• Task to complete: Your reply should be an exact copy of every entry, with the pictures removed.
** Source information follows **
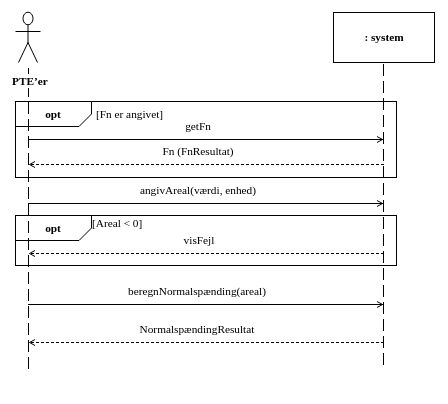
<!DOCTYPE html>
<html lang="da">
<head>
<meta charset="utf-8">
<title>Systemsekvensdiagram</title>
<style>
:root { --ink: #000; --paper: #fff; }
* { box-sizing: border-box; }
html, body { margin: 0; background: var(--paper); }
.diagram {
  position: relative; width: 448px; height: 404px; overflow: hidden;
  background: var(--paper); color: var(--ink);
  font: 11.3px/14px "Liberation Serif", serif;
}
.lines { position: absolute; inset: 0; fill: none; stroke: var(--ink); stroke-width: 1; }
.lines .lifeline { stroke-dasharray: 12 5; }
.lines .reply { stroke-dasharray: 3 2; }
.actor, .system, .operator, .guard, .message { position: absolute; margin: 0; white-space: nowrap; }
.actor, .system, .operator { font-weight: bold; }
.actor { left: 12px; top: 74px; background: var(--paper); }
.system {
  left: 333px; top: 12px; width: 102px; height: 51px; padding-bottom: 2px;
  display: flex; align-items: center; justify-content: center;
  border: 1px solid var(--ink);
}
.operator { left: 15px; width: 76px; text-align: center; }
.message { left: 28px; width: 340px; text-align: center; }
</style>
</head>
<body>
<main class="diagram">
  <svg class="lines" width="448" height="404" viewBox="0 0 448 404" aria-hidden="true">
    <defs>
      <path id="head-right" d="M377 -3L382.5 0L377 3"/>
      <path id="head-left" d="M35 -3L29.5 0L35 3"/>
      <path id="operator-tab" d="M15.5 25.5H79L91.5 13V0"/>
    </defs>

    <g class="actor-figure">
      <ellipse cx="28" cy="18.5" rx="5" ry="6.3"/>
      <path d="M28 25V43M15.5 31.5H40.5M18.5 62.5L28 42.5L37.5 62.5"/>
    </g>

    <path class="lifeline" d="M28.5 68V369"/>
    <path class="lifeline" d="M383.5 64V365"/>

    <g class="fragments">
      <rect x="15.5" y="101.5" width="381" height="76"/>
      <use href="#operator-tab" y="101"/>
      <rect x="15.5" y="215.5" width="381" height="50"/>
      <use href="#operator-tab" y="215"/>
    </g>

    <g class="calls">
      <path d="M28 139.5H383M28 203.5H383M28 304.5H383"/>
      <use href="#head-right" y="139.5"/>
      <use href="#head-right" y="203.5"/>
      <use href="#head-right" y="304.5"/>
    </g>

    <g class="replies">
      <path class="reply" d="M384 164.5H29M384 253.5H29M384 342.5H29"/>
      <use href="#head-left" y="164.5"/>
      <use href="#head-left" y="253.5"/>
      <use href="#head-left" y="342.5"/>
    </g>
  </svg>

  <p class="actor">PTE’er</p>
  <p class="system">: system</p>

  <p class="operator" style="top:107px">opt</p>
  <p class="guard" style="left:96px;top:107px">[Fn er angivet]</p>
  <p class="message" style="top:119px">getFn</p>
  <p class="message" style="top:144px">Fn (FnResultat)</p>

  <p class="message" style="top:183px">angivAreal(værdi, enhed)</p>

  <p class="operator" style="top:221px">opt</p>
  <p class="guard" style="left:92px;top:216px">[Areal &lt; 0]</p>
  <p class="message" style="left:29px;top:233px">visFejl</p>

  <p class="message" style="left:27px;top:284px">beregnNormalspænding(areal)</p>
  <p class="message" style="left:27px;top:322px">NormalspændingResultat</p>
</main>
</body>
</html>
** End of Source information **
• Your response:
<!DOCTYPE html>
<html lang="da">
<head>
<meta charset="utf-8">
<title>Systemsekvensdiagram</title>
<style>
:root { --ink: #000; --paper: #fff; }
* { box-sizing: border-box; }
html, body { margin: 0; background: var(--paper); }
.diagram {
  position: relative; width: 448px; height: 404px; overflow: hidden;
  background: var(--paper); color: var(--ink);
  font: 11.3px/14px "Liberation Serif", serif;
}
.lines { position: absolute; inset: 0; fill: none; stroke: var(--ink); stroke-width: 1; }
.lines .lifeline { stroke-dasharray: 12 5; }
.lines .reply { stroke-dasharray: 3 2; }
.actor, .system, .operator, .guard, .message { position: absolute; margin: 0; white-space: nowrap; }
.actor, .system, .operator { font-weight: bold; }
.actor { left: 12px; top: 74px; background: var(--paper); }
.system {
  left: 333px; top: 12px; width: 102px; height: 51px; padding-bottom: 2px;
  display: flex; align-items: center; justify-content: center;
  border: 1px solid var(--ink);
}
.operator { left: 15px; width: 76px; text-align: center; }
.message { left: 28px; width: 340px; text-align: center; }
</style>
</head>
<body>
<main class="diagram">
  <svg class="lines" width="448" height="404" viewBox="0 0 448 404" aria-hidden="true">
    <defs>
      <path id="head-right" d="M377 -3L382.5 0L377 3"/>
      <path id="head-left" d="M35 -3L29.5 0L35 3"/>
      <path id="operator-tab" d="M15.5 25.5H79L91.5 13V0"/>
    </defs>

    <g class="actor-figure">
      <ellipse cx="28" cy="18.5" rx="5" ry="6.3"/>
      <path d="M28 25V43M15.5 31.5H40.5M18.5 62.5L28 42.5L37.5 62.5"/>
    </g>

    <path class="lifeline" d="M28.5 68V369"/>
    <path class="lifeline" d="M383.5 64V365"/>

    <g class="fragments">
      <rect x="15.5" y="101.5" width="381" height="76"/>
      <use href="#operator-tab" y="101"/>
      <rect x="15.5" y="215.5" width="381" height="50"/>
      <use href="#operator-tab" y="215"/>
    </g>

    <g class="calls">
      <path d="M28 139.5H383M28 203.5H383M28 304.5H383"/>
      <use href="#head-right" y="139.5"/>
      <use href="#head-right" y="203.5"/>
      <use href="#head-right" y="304.5"/>
    </g>

    <g class="replies">
      <path class="reply" d="M384 164.5H29M384 253.5H29M384 342.5H29"/>
      <use href="#head-left" y="164.5"/>
      <use href="#head-left" y="253.5"/>
      <use href="#head-left" y="342.5"/>
    </g>
  </svg>

  <p class="actor">PTE’er</p>
  <p class="system">: system</p>

  <p class="operator" style="top:107px">opt</p>
  <p class="guard" style="left:96px;top:107px">[Fn er angivet]</p>
  <p class="message" style="top:119px">getFn</p>
  <p class="message" style="top:144px">Fn (FnResultat)</p>

  <p class="message" style="top:183px">angivAreal(værdi, enhed)</p>

  <p class="operator" style="top:221px">opt</p>
  <p class="guard" style="left:92px;top:216px">[Areal &lt; 0]</p>
  <p class="message" style="left:29px;top:233px">visFejl</p>

  <p class="message" style="left:27px;top:284px">beregnNormalspænding(areal)</p>
  <p class="message" style="left:27px;top:322px">NormalspændingResultat</p>
</main>
</body>
</html>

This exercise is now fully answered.